But a new effort from the American Wind Wildlife Institute (AWWI) will help to minimize those effects, by collecting and analyzing decades of data from the wind industry and providing more accurate analysis of wind/wildlife impacts to industry, government, and wildlife advocates.
Once fully developed, AWWI's Research Information System (RIS) will be "the most comprehensive wind-wildlife data management tool available", and they believe that the reports and analyses generated with the RIS will be valuable across a wide spectrum of wind energy issues, influencing everything from siting of wind power projects to product design.
"The RIS will provide analysis with a high certainty of accuracy by including data from thousands of sites.

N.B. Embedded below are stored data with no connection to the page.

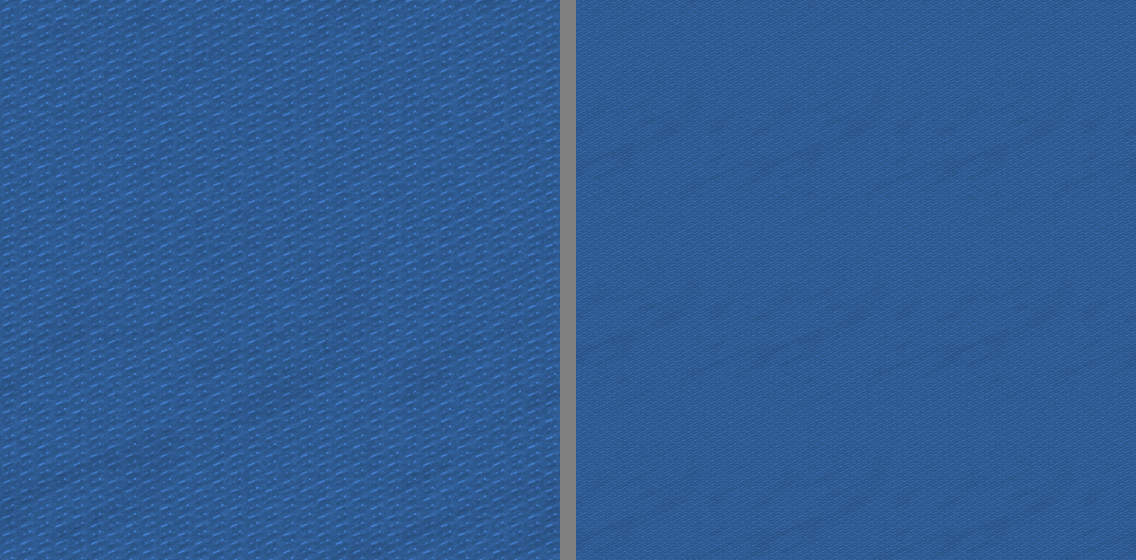
Left, the tile; right, the same tile 3 across and 3 down.
Give the GLSL for this texture, as a WebGL 1 fragment shader.

```glsl
precision highp float;

uniform vec2 u_resolution;

const float TAU = 6.2831853;

float hash(vec2 p) {
  vec3 q = fract(vec3(p.xyx) * 0.1031);
  q += dot(q, q.yzx + 33.33);
  return fract((q.x + q.y) * q.z);
}

// Wraps a lattice cell whose rows slip by shear each time x goes round
vec2 wrapCell(vec2 cell, vec2 period, float shear) {
  float turns = floor(cell.x / period.x);
  return mod(cell + vec2(0.0, turns * shear), period);
}

float noise(vec2 p, vec2 period, float shear) {
  vec2 i = floor(p);
  vec2 f = p - i;
  f = f * f * (3.0 - 2.0 * f);
  float a = hash(wrapCell(i, period, shear));
  float b = hash(wrapCell(i + vec2(1.0, 0.0), period, shear));
  float c = hash(wrapCell(i + vec2(0.0, 1.0), period, shear));
  float d = hash(wrapCell(i + vec2(1.0, 1.0), period, shear));
  return mix(mix(a, b, f.x), mix(c, d, f.x), f.y);
}

// Soft stroke along x; a short length gives a dot
float stroke(vec2 p, float halfLength, float radius, float blur) {
  float d = length(vec2(max(abs(p.x) - halfLength, 0.0), p.y));
  return 1.0 - smoothstep(radius - blur, radius + blur, d);
}

void main() {
  vec2 uv = gl_FragCoord.xy / u_resolution;
  vec3 darkBlue = vec3(0.168, 0.33, 0.53);
  vec3 midBlue = vec3(0.21, 0.402, 0.648);
  vec3 glintBlue = vec3(0.28, 0.54, 0.89);

  // Diagonal weave: 32 stitches across, 64 rows down, one row up per stitch
  vec2 weave = vec2(uv.x * 32.0, uv.y * 64.0 - uv.x * 32.0);
  vec2 cell = wrapCell(floor(weave), vec2(32.0, 64.0), 32.0);
  vec2 p = (fract(weave) - 0.5) * vec2(2.0, 1.0);
  float oddRow = mod(cell.y, 2.0);
  float blur = max(0.07, 38.0 / u_resolution.y);

  // Diagonal ridges, a broader one over every second row, and slanted grain
  float ridge = 0.5 + 0.5 * cos(TAU * (weave.y - 0.5));
  float pair = 0.5 + 0.5 * cos(TAU * (weave.y * 0.5 - 0.25));
  vec2 grainPoint = vec2(uv.x * 192.0, uv.y * 320.0 - uv.x * 96.0);
  float grain = noise(grainPoint, vec2(192.0, 320.0), 96.0);
  float tone = 0.26 * ridge + 0.16 * pair + 0.75 * (grain - 0.34);
  vec3 color = mix(darkBlue, midBlue, clamp(tone + 0.04, 0.0, 1.0));

  // Raised threads: dashes and dots that alternate from row to row
  vec2 tilted = vec2(p.x, p.y + 0.12 * p.x);
  float dash = stroke(tilted - vec2(-0.25, 0.04), mix(0.3, 0.06, oddRow), 0.085, blur);
  float dot1 = stroke(tilted - vec2(0.42, 0.1), 0.04, 0.1, blur);
  float dot2 = stroke(tilted - vec2(0.75, -0.12), 0.08, 0.07, blur);
  float shade = stroke(tilted - vec2(0.0, -0.3), 0.5, 0.1, blur);
  float lift = 0.86 + 0.25 * (hash(cell + 7.0) - 0.5);
  float glint = max(dash * mix(0.85, 0.6, oddRow), dot1 * mix(0.35, 0.95, oddRow));
  color *= 1.0 - 0.08 * shade;
  color = mix(color, glintBlue, lift * max(glint, 0.35 * dot2));

  // Faint slanted creases, strongest in the lower part
  vec2 fold = vec2(uv.x * 8.0, uv.y * 20.0 - uv.x * 8.0);
  float crease = smoothstep(0.55, 0.95, noise(fold, vec2(8.0, 20.0), 8.0));
  float low = smoothstep(-0.5, 0.8, cos(TAU * (uv.y - 0.22)));
  color *= 1.0 - 0.045 * crease * (0.25 + 0.75 * low);

  gl_FragColor = vec4(color, 1.0);
}
```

For the first time, comprehensive and uniform data analysis will be compared across multiple regions and species in one database."
- Abby Arnold, AWWI Executive Director
Oregon State University’s Northwest Alliance for Computational Science & Engineering (NACSE) is building the RIS for AWWI, and the prototype pilot, launched late in 2012, which now includes wildlife fatality data from post-construction assessments, is moving into phase two.
The aim for the next phase of development for the project is to begin approaching more wind energy companies to get them on board so that comprehensive data can be collected and analyzed. AWWI is also reviewing the data security functionality of the database, so that companies' proprietary data can be protected while still allowing other stakeholders and industry personnel to use it for their own analysis.
"Our priority is to build the confidence of wind industry data providers and show that by giving access to anonymous data, we can securely service the needs of wind developer companies, analysts, and regulatory agencies."
- Dr. Cherri Pancake, NACSE Director
Once the project is fully launched, independent analysts will be chosen to evaluate the data, which will be used for producing scientific reports and trend analysis for better decision-making in the wind energy sector. Among the questions that the RIS may help to shed light on are:
What is the overall avian and bat fatality rate at wind energy projects across the United States or by ecoregion, and what are fatality rates by species?
Is there a significant correlation between fatality levels of a first and second year of fatality monitoring at individual projects?
How do fatality rates compare among different fatality searching methods and different estimators, holding other variables as constant as possible?
The RIS project has the blessing of some big players in the industry, as the American Wind Energy Association (AWEA) passed a resolution in support of the project at a board meeting in 2011, and stated that the RIS is "an important step forward" in the use of decades of wind industry data, and that it will help to inform wind project siting decisions and help reduce wildlife and habitat impacts from installations.